:: Problem to work on ::
Working from the records below, repeat exactly the lines starting at the line that contains "147 C208 162" and ending at the line that contains "295 C322 285", inclusive.

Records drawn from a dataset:
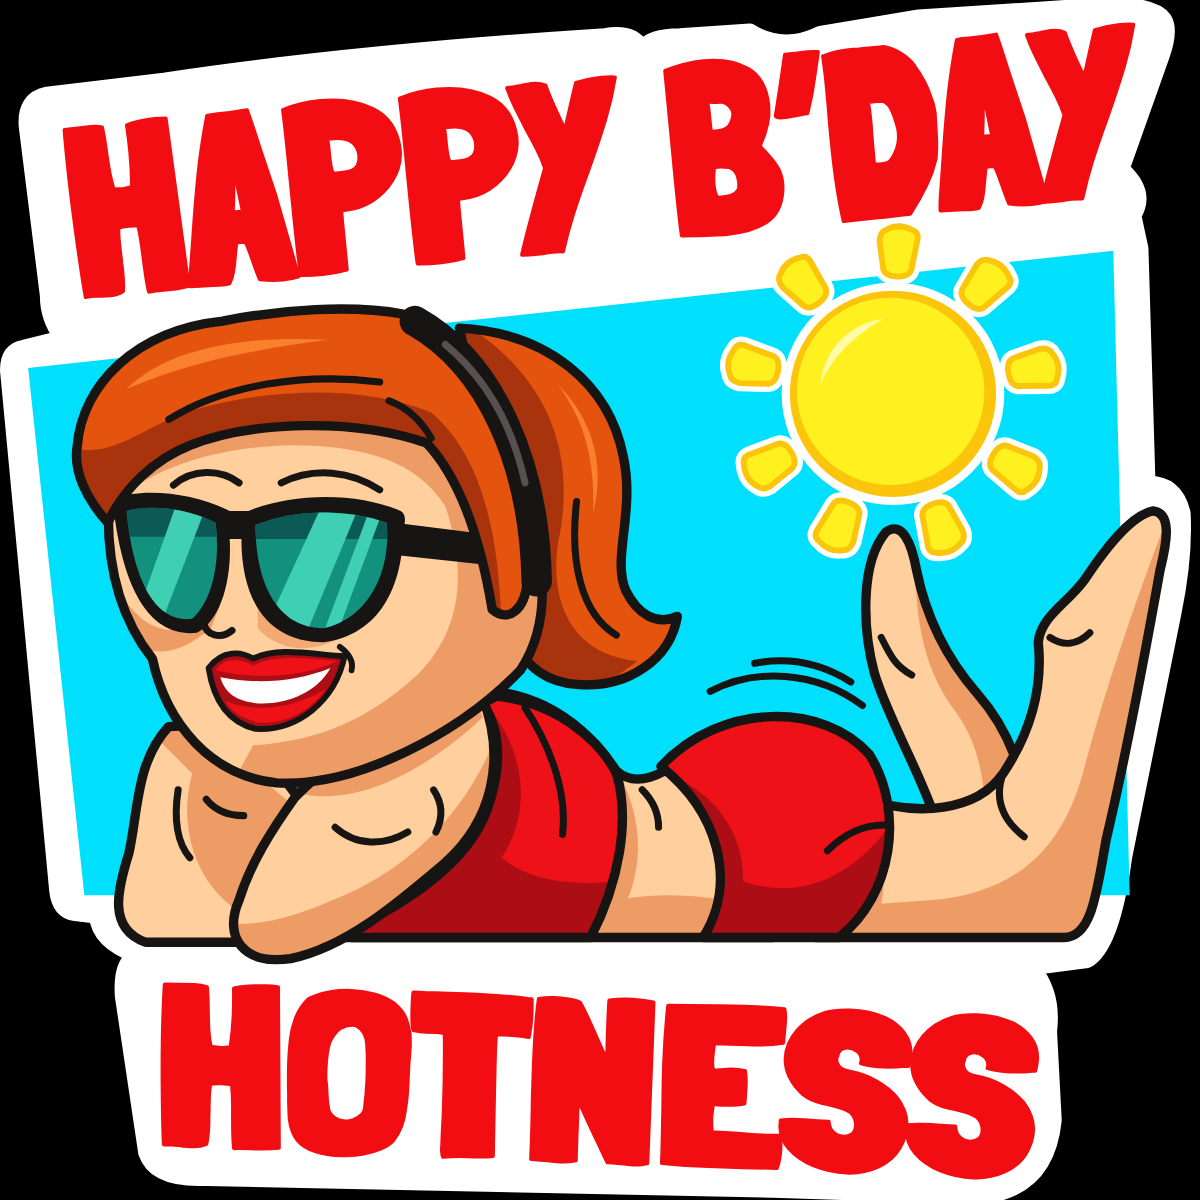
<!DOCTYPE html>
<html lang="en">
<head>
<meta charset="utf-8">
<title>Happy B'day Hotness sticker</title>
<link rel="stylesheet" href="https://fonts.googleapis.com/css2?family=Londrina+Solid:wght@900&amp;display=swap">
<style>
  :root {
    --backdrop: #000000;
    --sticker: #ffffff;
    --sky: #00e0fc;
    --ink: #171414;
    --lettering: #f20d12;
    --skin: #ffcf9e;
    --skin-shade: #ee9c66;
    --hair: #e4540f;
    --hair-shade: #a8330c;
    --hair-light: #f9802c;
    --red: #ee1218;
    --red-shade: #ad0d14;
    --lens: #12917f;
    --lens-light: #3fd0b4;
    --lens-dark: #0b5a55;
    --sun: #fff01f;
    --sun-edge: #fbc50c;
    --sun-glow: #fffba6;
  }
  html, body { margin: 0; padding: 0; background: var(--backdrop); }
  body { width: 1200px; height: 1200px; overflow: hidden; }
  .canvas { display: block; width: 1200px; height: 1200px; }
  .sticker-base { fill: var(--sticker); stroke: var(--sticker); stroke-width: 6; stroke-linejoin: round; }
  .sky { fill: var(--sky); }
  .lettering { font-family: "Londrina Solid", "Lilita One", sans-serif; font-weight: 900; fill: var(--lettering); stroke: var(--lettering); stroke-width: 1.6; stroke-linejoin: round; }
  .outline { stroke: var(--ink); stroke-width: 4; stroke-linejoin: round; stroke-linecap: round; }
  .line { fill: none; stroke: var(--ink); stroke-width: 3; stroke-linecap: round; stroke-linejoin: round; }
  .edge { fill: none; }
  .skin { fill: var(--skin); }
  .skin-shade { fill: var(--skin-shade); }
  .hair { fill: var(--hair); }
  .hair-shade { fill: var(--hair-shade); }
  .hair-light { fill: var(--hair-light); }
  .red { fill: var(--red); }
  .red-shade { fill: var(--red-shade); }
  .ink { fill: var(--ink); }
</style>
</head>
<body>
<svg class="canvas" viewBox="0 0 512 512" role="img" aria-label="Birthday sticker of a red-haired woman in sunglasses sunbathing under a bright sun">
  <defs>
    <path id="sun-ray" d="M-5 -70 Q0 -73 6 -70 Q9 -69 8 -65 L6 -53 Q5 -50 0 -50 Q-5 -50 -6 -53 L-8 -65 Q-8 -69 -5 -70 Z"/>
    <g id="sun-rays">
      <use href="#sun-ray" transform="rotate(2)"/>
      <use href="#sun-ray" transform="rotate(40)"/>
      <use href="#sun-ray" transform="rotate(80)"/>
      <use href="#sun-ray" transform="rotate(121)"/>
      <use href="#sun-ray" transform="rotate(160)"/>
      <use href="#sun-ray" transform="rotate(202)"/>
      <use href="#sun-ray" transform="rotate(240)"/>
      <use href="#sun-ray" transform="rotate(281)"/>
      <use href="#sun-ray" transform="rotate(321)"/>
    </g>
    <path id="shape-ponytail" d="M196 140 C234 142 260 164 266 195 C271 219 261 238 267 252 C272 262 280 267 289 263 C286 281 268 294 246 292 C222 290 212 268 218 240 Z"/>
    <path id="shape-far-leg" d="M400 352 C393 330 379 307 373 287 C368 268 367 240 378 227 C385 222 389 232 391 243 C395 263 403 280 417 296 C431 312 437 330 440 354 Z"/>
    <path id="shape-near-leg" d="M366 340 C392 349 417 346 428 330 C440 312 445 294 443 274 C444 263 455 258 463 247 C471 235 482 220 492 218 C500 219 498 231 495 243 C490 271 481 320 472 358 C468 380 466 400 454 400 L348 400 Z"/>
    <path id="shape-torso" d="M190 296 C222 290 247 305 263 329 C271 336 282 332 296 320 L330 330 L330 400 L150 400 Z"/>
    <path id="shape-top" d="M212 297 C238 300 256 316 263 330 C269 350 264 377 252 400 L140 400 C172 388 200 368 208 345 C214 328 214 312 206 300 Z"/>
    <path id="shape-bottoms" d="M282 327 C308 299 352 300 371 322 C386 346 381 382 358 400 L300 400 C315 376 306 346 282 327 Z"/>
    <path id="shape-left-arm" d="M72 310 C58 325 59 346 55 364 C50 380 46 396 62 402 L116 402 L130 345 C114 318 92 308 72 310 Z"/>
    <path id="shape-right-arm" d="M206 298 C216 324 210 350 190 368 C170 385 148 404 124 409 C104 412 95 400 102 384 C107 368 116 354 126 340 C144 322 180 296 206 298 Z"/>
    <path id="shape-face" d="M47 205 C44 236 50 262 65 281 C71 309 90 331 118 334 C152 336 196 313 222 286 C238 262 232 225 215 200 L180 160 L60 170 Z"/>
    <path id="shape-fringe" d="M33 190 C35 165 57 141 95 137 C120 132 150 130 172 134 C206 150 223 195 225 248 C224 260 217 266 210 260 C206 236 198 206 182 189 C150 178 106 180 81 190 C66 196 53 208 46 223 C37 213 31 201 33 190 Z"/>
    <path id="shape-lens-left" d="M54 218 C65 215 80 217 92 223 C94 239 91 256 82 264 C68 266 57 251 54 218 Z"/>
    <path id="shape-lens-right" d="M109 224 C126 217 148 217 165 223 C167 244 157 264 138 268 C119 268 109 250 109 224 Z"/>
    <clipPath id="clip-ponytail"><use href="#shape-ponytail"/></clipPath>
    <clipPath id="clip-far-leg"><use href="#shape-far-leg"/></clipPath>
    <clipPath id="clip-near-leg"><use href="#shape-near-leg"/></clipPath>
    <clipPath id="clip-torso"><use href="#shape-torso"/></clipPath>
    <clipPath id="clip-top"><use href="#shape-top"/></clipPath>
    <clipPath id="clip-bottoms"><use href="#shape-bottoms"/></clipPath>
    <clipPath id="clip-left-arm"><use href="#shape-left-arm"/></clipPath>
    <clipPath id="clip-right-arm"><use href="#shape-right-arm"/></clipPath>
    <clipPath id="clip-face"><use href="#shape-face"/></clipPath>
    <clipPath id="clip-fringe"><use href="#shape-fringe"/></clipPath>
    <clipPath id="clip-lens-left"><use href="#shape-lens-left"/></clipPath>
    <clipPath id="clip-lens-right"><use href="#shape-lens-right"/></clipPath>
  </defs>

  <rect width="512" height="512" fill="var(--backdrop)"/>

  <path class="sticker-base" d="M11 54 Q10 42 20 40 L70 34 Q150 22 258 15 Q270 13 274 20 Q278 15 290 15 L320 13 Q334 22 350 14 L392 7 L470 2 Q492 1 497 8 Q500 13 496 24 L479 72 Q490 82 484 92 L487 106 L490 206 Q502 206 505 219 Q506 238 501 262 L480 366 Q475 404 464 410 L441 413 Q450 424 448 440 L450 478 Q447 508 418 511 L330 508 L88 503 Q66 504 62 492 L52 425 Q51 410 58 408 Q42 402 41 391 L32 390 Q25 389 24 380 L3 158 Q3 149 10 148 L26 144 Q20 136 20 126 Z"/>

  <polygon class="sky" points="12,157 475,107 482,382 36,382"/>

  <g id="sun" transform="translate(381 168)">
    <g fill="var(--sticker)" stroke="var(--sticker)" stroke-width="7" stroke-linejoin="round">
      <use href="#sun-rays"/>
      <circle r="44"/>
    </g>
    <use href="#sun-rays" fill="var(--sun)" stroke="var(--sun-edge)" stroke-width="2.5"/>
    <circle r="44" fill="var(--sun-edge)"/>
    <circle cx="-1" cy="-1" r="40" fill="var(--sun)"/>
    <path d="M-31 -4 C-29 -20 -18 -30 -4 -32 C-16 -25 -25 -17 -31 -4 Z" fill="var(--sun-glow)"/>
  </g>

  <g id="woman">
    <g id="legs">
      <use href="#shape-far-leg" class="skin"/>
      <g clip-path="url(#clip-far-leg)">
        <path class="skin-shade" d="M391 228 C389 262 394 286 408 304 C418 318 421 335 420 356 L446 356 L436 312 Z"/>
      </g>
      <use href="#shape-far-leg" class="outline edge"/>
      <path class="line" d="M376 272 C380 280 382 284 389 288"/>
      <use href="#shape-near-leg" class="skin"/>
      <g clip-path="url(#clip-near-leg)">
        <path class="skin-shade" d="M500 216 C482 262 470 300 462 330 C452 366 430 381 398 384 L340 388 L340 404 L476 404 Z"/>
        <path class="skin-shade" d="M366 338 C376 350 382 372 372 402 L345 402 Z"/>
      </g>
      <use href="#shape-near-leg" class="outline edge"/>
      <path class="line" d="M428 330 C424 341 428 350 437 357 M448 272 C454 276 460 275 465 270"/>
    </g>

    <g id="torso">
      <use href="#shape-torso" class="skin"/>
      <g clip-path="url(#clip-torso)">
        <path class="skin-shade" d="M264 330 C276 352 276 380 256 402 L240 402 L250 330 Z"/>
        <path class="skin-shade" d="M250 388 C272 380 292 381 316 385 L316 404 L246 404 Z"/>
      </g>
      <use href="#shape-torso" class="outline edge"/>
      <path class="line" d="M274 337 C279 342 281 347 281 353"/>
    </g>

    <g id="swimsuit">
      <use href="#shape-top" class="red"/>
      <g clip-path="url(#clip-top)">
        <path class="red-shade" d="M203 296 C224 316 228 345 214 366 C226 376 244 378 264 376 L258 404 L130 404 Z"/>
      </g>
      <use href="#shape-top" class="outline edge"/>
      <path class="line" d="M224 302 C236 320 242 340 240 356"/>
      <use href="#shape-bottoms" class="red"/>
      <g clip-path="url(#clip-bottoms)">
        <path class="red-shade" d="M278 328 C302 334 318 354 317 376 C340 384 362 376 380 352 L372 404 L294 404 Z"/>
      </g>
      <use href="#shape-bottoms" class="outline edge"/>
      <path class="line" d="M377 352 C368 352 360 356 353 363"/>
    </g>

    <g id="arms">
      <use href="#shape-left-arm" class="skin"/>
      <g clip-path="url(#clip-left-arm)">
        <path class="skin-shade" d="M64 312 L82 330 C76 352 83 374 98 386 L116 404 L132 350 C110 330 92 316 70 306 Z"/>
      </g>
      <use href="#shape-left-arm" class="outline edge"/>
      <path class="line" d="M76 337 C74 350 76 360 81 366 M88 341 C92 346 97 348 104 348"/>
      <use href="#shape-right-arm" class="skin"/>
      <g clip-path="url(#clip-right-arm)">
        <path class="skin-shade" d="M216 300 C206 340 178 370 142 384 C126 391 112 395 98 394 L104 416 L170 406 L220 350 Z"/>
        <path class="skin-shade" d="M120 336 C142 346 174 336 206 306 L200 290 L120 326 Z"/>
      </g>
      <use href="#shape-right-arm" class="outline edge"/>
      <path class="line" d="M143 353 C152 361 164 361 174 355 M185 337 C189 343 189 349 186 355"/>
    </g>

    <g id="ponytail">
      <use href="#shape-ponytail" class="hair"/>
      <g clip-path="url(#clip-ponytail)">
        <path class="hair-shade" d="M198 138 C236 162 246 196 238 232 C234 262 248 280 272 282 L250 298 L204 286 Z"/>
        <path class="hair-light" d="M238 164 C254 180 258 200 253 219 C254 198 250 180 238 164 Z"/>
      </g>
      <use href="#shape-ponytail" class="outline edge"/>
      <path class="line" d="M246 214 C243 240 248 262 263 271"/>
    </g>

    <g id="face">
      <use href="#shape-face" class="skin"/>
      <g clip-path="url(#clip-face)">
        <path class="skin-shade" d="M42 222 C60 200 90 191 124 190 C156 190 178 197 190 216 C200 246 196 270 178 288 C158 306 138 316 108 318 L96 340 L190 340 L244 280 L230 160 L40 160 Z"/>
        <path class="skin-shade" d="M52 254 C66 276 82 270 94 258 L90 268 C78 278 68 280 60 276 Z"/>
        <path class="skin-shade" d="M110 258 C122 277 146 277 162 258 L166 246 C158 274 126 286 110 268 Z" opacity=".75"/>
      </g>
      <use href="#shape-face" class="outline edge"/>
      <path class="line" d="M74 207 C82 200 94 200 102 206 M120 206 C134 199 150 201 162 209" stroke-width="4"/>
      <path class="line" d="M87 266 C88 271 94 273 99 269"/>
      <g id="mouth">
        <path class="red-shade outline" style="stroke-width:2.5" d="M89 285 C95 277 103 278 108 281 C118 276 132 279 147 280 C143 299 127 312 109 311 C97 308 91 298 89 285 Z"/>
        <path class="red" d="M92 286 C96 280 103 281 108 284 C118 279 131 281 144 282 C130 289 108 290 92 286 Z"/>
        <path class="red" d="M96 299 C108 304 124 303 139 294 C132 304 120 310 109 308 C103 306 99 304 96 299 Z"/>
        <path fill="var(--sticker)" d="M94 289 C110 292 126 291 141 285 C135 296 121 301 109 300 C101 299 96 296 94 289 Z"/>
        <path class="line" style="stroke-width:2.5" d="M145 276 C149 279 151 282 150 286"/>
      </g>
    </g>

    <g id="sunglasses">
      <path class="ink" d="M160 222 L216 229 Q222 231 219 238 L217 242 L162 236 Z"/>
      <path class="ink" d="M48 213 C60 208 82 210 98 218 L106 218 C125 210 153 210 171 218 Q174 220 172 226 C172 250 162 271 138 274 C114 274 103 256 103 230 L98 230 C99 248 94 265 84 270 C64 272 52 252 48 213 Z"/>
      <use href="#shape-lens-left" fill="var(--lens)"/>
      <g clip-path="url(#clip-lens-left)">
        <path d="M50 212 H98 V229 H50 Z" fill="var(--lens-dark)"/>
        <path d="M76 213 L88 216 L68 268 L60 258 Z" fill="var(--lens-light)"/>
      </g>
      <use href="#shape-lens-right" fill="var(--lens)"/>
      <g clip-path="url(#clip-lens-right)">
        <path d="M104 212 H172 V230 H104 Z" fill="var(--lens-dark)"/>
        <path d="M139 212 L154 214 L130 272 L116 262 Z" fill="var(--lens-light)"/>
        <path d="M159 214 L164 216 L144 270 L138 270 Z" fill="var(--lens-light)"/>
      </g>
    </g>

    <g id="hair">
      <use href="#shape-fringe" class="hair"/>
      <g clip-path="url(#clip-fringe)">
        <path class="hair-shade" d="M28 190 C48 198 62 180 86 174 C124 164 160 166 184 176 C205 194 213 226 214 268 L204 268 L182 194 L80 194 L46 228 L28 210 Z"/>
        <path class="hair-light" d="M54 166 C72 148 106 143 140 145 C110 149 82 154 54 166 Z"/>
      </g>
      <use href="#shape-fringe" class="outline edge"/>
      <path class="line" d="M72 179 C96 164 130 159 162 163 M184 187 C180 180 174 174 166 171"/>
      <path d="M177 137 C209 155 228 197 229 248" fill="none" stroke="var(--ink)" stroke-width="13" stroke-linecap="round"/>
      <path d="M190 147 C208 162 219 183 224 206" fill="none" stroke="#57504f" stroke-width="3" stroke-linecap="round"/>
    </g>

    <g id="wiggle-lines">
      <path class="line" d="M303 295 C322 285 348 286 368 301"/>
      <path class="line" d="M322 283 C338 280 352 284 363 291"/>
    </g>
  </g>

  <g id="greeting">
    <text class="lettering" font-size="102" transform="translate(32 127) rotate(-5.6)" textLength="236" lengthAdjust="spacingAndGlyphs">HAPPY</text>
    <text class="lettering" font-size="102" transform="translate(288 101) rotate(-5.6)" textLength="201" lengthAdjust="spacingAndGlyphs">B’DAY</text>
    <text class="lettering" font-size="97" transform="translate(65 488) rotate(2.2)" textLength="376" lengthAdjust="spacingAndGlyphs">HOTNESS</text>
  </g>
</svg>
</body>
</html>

:: Exercise solution ::
      <path d="M190 147 C208 162 219 183 224 206" fill="none" stroke="#57504f" stroke-width="3" stroke-linecap="round"/>
    </g>

    <g id="wiggle-lines">
      <path class="line" d="M303 295 C322 285 348 286 368 301"/>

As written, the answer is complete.